Curriculum integration is a unique approach to teaching. Twenty-first century skill approaches to curriculum integration train teachers in the process of curriculum integration, such that they are able to integrate various subject combinations in their teaching that produce new skills and dispositions in their students. Yet no scale to measure teachers' beliefs about the value of and efficacy beliefs towards implementing curriculum integration exists that is universal in the sense that it can be used any time any subject combination is integrated. Using a sample of 196 teachers at a professional development meeting in a mid-sized suburban school district in the Mountain West, this dissertation tests a scale that measures teachers' beliefs about the value of and efficacy beliefs towards curriculum integration and assesses its psychometric properties. The UCI21-T scale loaded as a bifactor model with one general factor and two specific factors. Conceptually and practically, however, the scale is best scored and reported as a two-correlated factor model. The scale demonstrated evidence of validity and reliability and shows promise for use by administrators and professional developers when assessing teachers' beliefs about the value of and efficacy beliefs towards 21st century curriculum integration.
College and Department
David O. McKay School of Education; Educational Inquiry, Measurement, and Evaluation
BYU ScholarsArchive Citation
Anderson, Nicole E., "Testing a Scale of Teacher Beliefs About Universal Curriculum Integration in the 21st Century (UCI21-T)" (2019). Theses and Dissertations. 7771.

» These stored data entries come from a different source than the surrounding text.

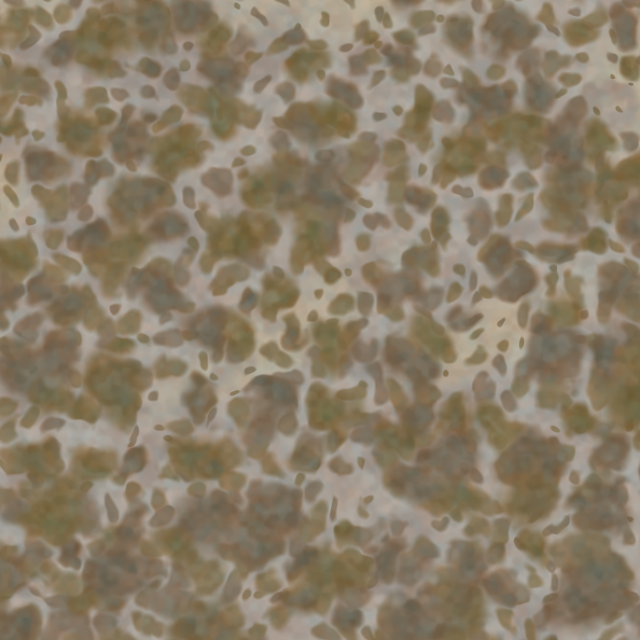
Reproduce this texture procedurally as a WebGL 1 fragment shader.

```glsl
precision highp float;
// Weathered speckled stone: soft olive-brown grains in a pale net with slanted veins.
uniform vec2 u_resolution;

const vec3 PALE_GREY = vec3(0.660, 0.632, 0.597);
const vec3 CREAM = vec3(0.705, 0.660, 0.575);
const vec3 LILAC = vec3(0.605, 0.562, 0.530);
const vec3 OCHRE = vec3(0.475, 0.400, 0.255);
const vec3 OLIVE = vec3(0.435, 0.400, 0.250);
const vec3 UMBER = vec3(0.460, 0.385, 0.300);
const vec3 SLATE = vec3(0.425, 0.405, 0.345);

vec3 hash3(vec2 p) {
  vec3 q = fract(p.xyx * vec3(0.1031, 0.1030, 0.0973));
  q += dot(q, q.yxz + 33.33);
  return fract((q.xxy + q.yzz) * q.zyx);
}

// Smooth cellular noise: random cell values blended by distance, centred on zero.
vec3 cellTone(vec2 p, float seed) {
  vec2 cell = floor(p);
  vec3 sum = vec3(0.0);
  float total = 0.0;
  for (int j = -1; j <= 1; j++) {
    for (int i = -1; i <= 1; i++) {
      vec2 id = cell + vec2(float(i), float(j));
      vec2 offset = id + 0.15 + 0.7 * hash3(id + seed).xy - p;
      float weight = exp(-5.0 * dot(offset, offset));
      sum += weight * hash3(id + seed + 57.0);
      total += weight;
    }
  }
  return sum / total - 0.5;
}

// Scattered soft grains: x = coverage, y = blended tint, z = depth inside a grain.
vec3 grains(vec2 p, float seed, float growth) {
  vec2 cell = floor(p);
  float gap = 1.0;
  float depth = 0.0;
  float tint = 0.0;
  float total = 0.001;
  for (int j = -1; j <= 1; j++) {
    for (int i = -1; i <= 1; i++) {
      vec2 id = cell + vec2(float(i), float(j));
      vec3 rnd = hash3(id + seed);
      float radius = mix(0.22, 0.62, rnd.z) * growth;
      float reach = length(id + 0.1 + 0.8 * rnd.xy - p) / radius;
      float cover = 1.0 - smoothstep(0.55, 1.15, reach);
      gap *= 1.0 - cover;
      depth = max(depth, 1.0 - smoothstep(0.1, 0.8, reach));
      tint += cover * fract(rnd.z * 17.0 + rnd.x);
      total += cover;
    }
  }
  return vec3(1.0 - gap, tint / total, depth);
}

vec3 grainColor(float tint, float depth, float coreShare) {
  vec3 rim = mix(UMBER, OCHRE, smoothstep(0.15, 0.6, tint));
  vec3 core = mix(SLATE, OLIVE, smoothstep(0.3, 0.8, tint));
  return mix(rim, core, depth * coreShare);
}

vec2 rotate(vec2 p, float angle) {
  float c = cos(angle);
  float s = sin(angle);
  return vec2(c * p.x + s * p.y, c * p.y - s * p.x);
}

void main() {
  vec2 uv = gl_FragCoord.xy / min(u_resolution.x, u_resolution.y);

  // Ragged outlines come from bending the plane at two scales.
  vec3 broad = cellTone(uv * 15.0, 11.0);
  vec3 ragged = cellTone(uv * 46.0, 23.0);
  vec3 fine = cellTone(uv * 85.0, 71.0);
  vec2 bent = uv + 0.035 * broad.xy + 0.014 * ragged.xy;

  // Slanted veins thin the grains out; patches between them crowd together.
  vec2 along = rotate(bent, 0.5);
  float vein = cellTone(along * vec2(2.6, 7.5), 5.0).x;
  float patchTone = cellTone(uv * 5.0, 37.0).y;
  float density = clamp(0.55 + 0.9 * vein + 0.45 * patchTone, 0.0, 1.0);
  float growth = mix(0.6, 1.25, density);

  // Pale ground between the grains.
  vec3 color = mix(PALE_GREY, CREAM, smoothstep(0.55, 0.15, density));
  color = mix(color, LILAC, smoothstep(-0.1, 0.35, broad.z + 0.4 * ragged.z) * 0.75);

  // Small grains first, larger ones over them.
  vec3 small = grains(bent * 25.0, 91.0, growth);
  color = mix(color, grainColor(small.y, small.z, 0.3), small.x * 0.72);
  vec3 large = grains(bent * 12.0, 43.0, growth);
  float wear = 0.88 + 0.35 * ragged.z;
  color = mix(color, grainColor(large.y, large.z, 0.85), large.x * clamp(wear, 0.0, 1.0));

  // Faint mottling in brightness and hue.
  color += 0.045 * ragged.y + 0.05 * fine.x;
  color += vec3(0.03, -0.012, -0.03) * (fine.y + ragged.x);
  gl_FragColor = vec4(clamp(color, 0.0, 1.0), 1.0);
}
```
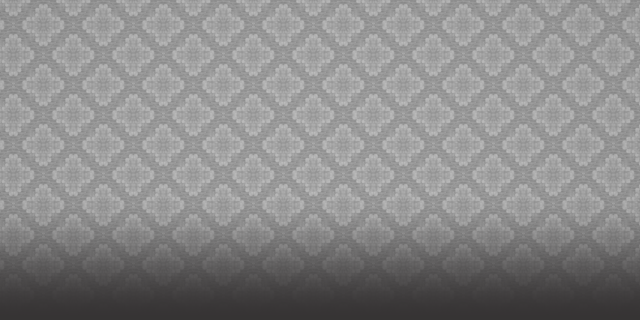
A WebGL 1 fragment shader for this pattern:

```glsl
precision highp float;
// Grey damask wallpaper: staggered four-lobed rosettes with bright petals, fading to dark below.

uniform vec2 u_resolution;

// Layout, in canvas heights
const float PERIOD = 0.1875;
const vec2 ORIGIN = vec2(0.1354, 0.7344);

// Rosette, in periods
const float LOBE_OFFSET = 0.20;
const float LOBE_RADIUS = 0.120;
const float CORE_RADIUS = 0.26;
const float PETAL_ARC = 0.116;
const vec2 PETAL_SIZE = vec2(0.040, 0.037);
const float PETAL_FIRST = 0.34;
const float PETAL_STEP = 0.75;
const float LACE_SCALE = 21.0;
const vec2 STITCH_SCALE = vec2(9.0, 23.0);

// Tones
const float GROUND_TONE = 0.588;
const float ROSETTE_TONE = 0.640;
const float PETAL_TONE = 0.712;
const float LACE_DEPTH = 0.10;
const float STITCH_DEPTH = 0.12;
const float WEAVE_DEPTH = 0.012;
const vec3 DARK_COLOR = vec3(0.212, 0.202, 0.204);
const float FADE_TOP = 0.39;
const float VIGNETTE = 0.045;

vec2 hash2(vec2 p) {
  vec2 h = vec2(dot(p, vec2(127.1, 311.7)), dot(p, vec2(269.5, 183.3)));
  return fract(sin(h) * 43758.5);
}

// Distance to the nearest scattered point
float cellular(vec2 p) {
  vec2 cell = floor(p);
  float nearest = 2.0;
  for (int j = -1; j <= 1; j++) {
    for (int i = -1; i <= 1; i++) {
      vec2 c = cell + vec2(float(i), float(j));
      nearest = min(nearest, length(c + 0.15 + 0.7 * hash2(c) - p));
    }
  }
  return nearest;
}

// Offset from the nearest centre of the staggered lattice
vec2 latticeOffset(vec2 q) {
  vec2 a = fract(q + 0.5) - 0.5;
  vec2 b = fract(q) - 0.5;
  return dot(a, a) < dot(b, b) ? a : b;
}

float fill(float d, float px) {
  return 1.0 - smoothstep(-0.6 * px, 0.6 * px, d);
}

// Petals around the lobe tip, in the folded octant
float petalDistance(vec2 f) {
  float d = 1.0;
  for (int i = 0; i < 3; i++) {
    float angle = PETAL_FIRST + PETAL_STEP * float(i);
    vec2 dir = vec2(cos(angle), sin(angle));
    vec2 v = f - vec2(LOBE_OFFSET, 0.0) - PETAL_ARC * dir;
    vec2 local = vec2(dot(v, dir), dot(v, vec2(-dir.y, dir.x)));
    float size = 1.0 - 0.16 * float(i);
    d = min(d, (length(local / (PETAL_SIZE * size)) - 1.0) * PETAL_SIZE.y);
  }
  return d;
}

void main() {
  vec2 uv = gl_FragCoord.xy / u_resolution.y;
  float px = 1.0 / (u_resolution.y * PERIOD);
  vec2 q = (uv - ORIGIN) / PERIOD;
  vec2 p = latticeOffset(q);

  // Fold into one octant for fourfold mirror symmetry
  vec2 f = abs(p);
  f = f.x > f.y ? f : f.yx;
  float radius = length(f);
  float angle = atan(f.y, f.x + 0.0001);

  // Lobed body with a ragged edge, lace and fine ribs
  float lace = cellular(f * LACE_SCALE);
  float lobe = length(f - vec2(LOBE_OFFSET, 0.0)) - LOBE_RADIUS;
  float edge = min(lobe, radius - CORE_RADIUS) + 0.05 * (lace - 0.4);
  float body = fill(edge, 2.5 * px);
  float ribs = cos(angle * 16.0) * smoothstep(0.03, 0.12, radius);
  float inside = ROSETTE_TONE + LACE_DEPTH * (0.42 - lace) + 0.016 * ribs;
  inside -= 0.035 * (1.0 - smoothstep(0.03, 0.17, radius));

  // Ground of short broken stitches, with a dotted diamond in each gap
  float stitch = cellular(abs(p) * STITCH_SCALE + 3.0);
  float ground = GROUND_TONE + STITCH_DEPTH * (stitch - 0.42);
  vec2 gap = vec2(0.5 - f.x, f.y);
  float diamond = abs(gap.x + gap.y - 0.10) - 0.014;
  ground += 0.02 * fill(diamond, px) * smoothstep(0.2, 0.5, lace);

  float tone = mix(ground, inside + 0.3 * STITCH_DEPTH * (stitch - 0.42), body);
  tone += WEAVE_DEPTH * sin(q.y * 100.53) * (0.6 + 0.4 * sin(q.x * 62.83));

  // Petals, broken up by the lace
  float petalTone = PETAL_TONE + 0.7 * LACE_DEPTH * (0.42 - lace);
  tone = mix(tone, petalTone, 0.85 * fill(petalDistance(f), 1.2 * px));

  // Soft vignette, then the dark fade along the foot
  vec2 side = (gl_FragCoord.xy / u_resolution - vec2(0.5, 0.62)) * 2.0;
  tone *= 1.015 - VIGNETTE * dot(side, side);
  float fade = smoothstep(0.0, FADE_TOP, uv.y);
  gl_FragColor = vec4(mix(DARK_COLOR, vec3(tone), fade), 1.0);
}
```
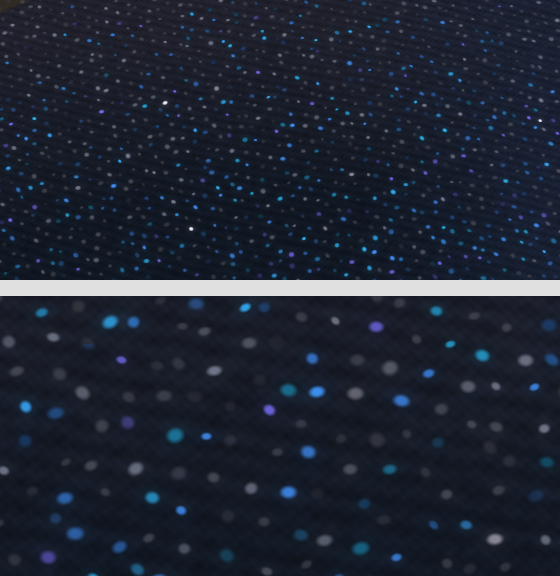
Top, the full canvas; bottom, a detail of the centre.
Write a WebGL 1 fragment shader that draws this texture.

```glsl
precision highp float;
uniform vec2 u_resolution;

// Layout, in units of the canvas height
const float CELLS = 21.0;        // grains per canvas height at the bottom
const float COMPRESSION = 0.16;  // denser grains towards the top
const float TILT = -0.24;        // direction of the rows, radians
const float JITTER = 0.52;
const float GRAIN_RADIUS = 0.17; // in cells
const float RIB_CONTRAST = 0.09;
const float THREAD_CONTRAST = 0.08;
const float MOTTLE = 0.16;

// Cloth
const vec3 CLOTH_LOW = vec3(0.062, 0.088, 0.130);
const vec3 CLOTH_HIGH = vec3(0.122, 0.124, 0.168);
const vec3 CLOTH_RIGHT = vec3(0.098, 0.128, 0.205);
const vec3 CORNER_BROWN = vec3(0.19, 0.165, 0.14);

// Glitter
const vec3 GREY = vec3(0.36, 0.38, 0.44);
const vec3 BLUE = vec3(0.20, 0.43, 0.74);
const vec3 CYAN = vec3(0.14, 0.58, 0.76);
const vec3 VIOLET = vec3(0.38, 0.36, 0.78);
const vec3 WHITE = vec3(0.92, 0.90, 0.96);

float hash(vec2 p) {
  vec3 q = fract(p.xyx * vec3(0.1031, 0.1030, 0.0973));
  q += dot(q, q.yzx + 33.33);
  return fract((q.x + q.y) * q.z);
}

float noise(vec2 p) {
  vec2 i = floor(p);
  vec2 f = fract(p);
  f = f * f * (3.0 - 2.0 * f);
  return mix(mix(hash(i), hash(i + vec2(1.0, 0.0)), f.x),
             mix(hash(i + vec2(0.0, 1.0)), hash(i + 1.0), f.x), f.y);
}

mat2 rotation(float a) {
  return mat2(cos(a), sin(a), -sin(a), cos(a));
}

// Canvas point to tilted, gently receding cloth cells
vec2 clothCells(vec2 p) {
  vec2 q = vec2((p.x - 1.0) * (1.0 + COMPRESSION * p.y),
                p.y + COMPRESSION * p.y * p.y);
  q.y += 0.025 * sin(p.x * 2.6 + p.y);
  return rotation(-TILT) * q * CELLS + 60.0;
}

vec3 clothColor(vec2 p, vec2 q) {
  float shade = noise(p * 3.0 + 4.0) - 0.5;
  vec3 color = mix(CLOTH_LOW, CLOTH_HIGH, smoothstep(0.1, 1.05, p.y + 0.2 * shade));
  float right = smoothstep(1.1, 2.0, p.x + 0.25 * shade);
  color = mix(color, CLOTH_RIGHT, 0.75 * right);
  float ribs = sin(6.2832 * (1.5 * q.y + 0.15 * noise(q)));
  float threads = sin(q.x * 15.0 + q.y * 5.0) * sin(q.y * 17.0);
  float mottle = noise(q * 4.0) + 0.6 * noise(q * 1.3 + 9.0) - 0.8;
  color *= 1.0 + RIB_CONTRAST * ribs + THREAD_CONTRAST * threads + MOTTLE * mottle;
  float corner = p.x / 0.11 + (1.0 - p.y) / 0.05;
  return mix(CORNER_BROWN, color, smoothstep(0.75, 1.15, corner));
}

// Reflected hue: grey above, mostly blue below
vec3 grainColor(vec2 id, vec2 p) {
  float patchiness = noise(id * 0.22 + 7.0) - 0.5;
  float blueShare = 0.70 - 0.62 * p.y + 0.45 * patchiness + 0.08 * p.x;
  float kind = hash(id + 31.7);
  vec3 hue = mix(BLUE, CYAN, smoothstep(0.5, 1.0, kind));
  hue = mix(hue, VIOLET, step(kind, 0.16));
  float isBlue = step(hash(id + 11.3), blueShare);
  float level = hash(id + 53.1);
  vec3 color = mix(GREY * mix(0.55, 1.25, level * level),
                   hue * mix(0.45, 1.25, level), isBlue);
  return mix(color, WHITE, step(0.992, hash(id + 71.9)));
}

vec3 addGrains(vec3 color, vec2 p, vec2 q) {
  float pixel = CELLS / u_resolution.y;
  for (int j = -1; j <= 1; j++) {
    for (int i = -1; i <= 1; i++) {
      vec2 id = floor(q) + vec2(float(i), float(j));
      vec2 center = id + vec2(0.25 + 0.5 * mod(id.y, 2.0), 0.5);
      center += JITTER * (vec2(hash(id), hash(id + 17.0)) - 0.5);
      vec2 d = rotation(1.4 * (hash(id + 5.0) - 0.5)) * (q - center);
      d.y *= mix(1.05, 1.45, hash(id + 23.0));
      float radius = GRAIN_RADIUS * mix(0.75, 1.25, hash(id + 41.0));
      float softness = max(0.55 * radius, 0.6 * pixel);
      float grain = 1.0 - smoothstep(radius - softness, radius + softness, length(d));
      float halo = 0.10 * exp(-dot(d, d) / (5.0 * radius * radius));
      float strength = mix(0.35, 1.0, smoothstep(0.05, 0.55, hash(id + 83.0)));
      color = mix(color, grainColor(id, p), strength * max(grain, halo));
    }
  }
  return color;
}

void main() {
  vec2 p = gl_FragCoord.xy / u_resolution.y;
  vec2 q = clothCells(p);
  gl_FragColor = vec4(addGrains(clothColor(p, q), p, q), 1.0);
}
```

curriculum integration, 21st century skills, elementary school, factor analysis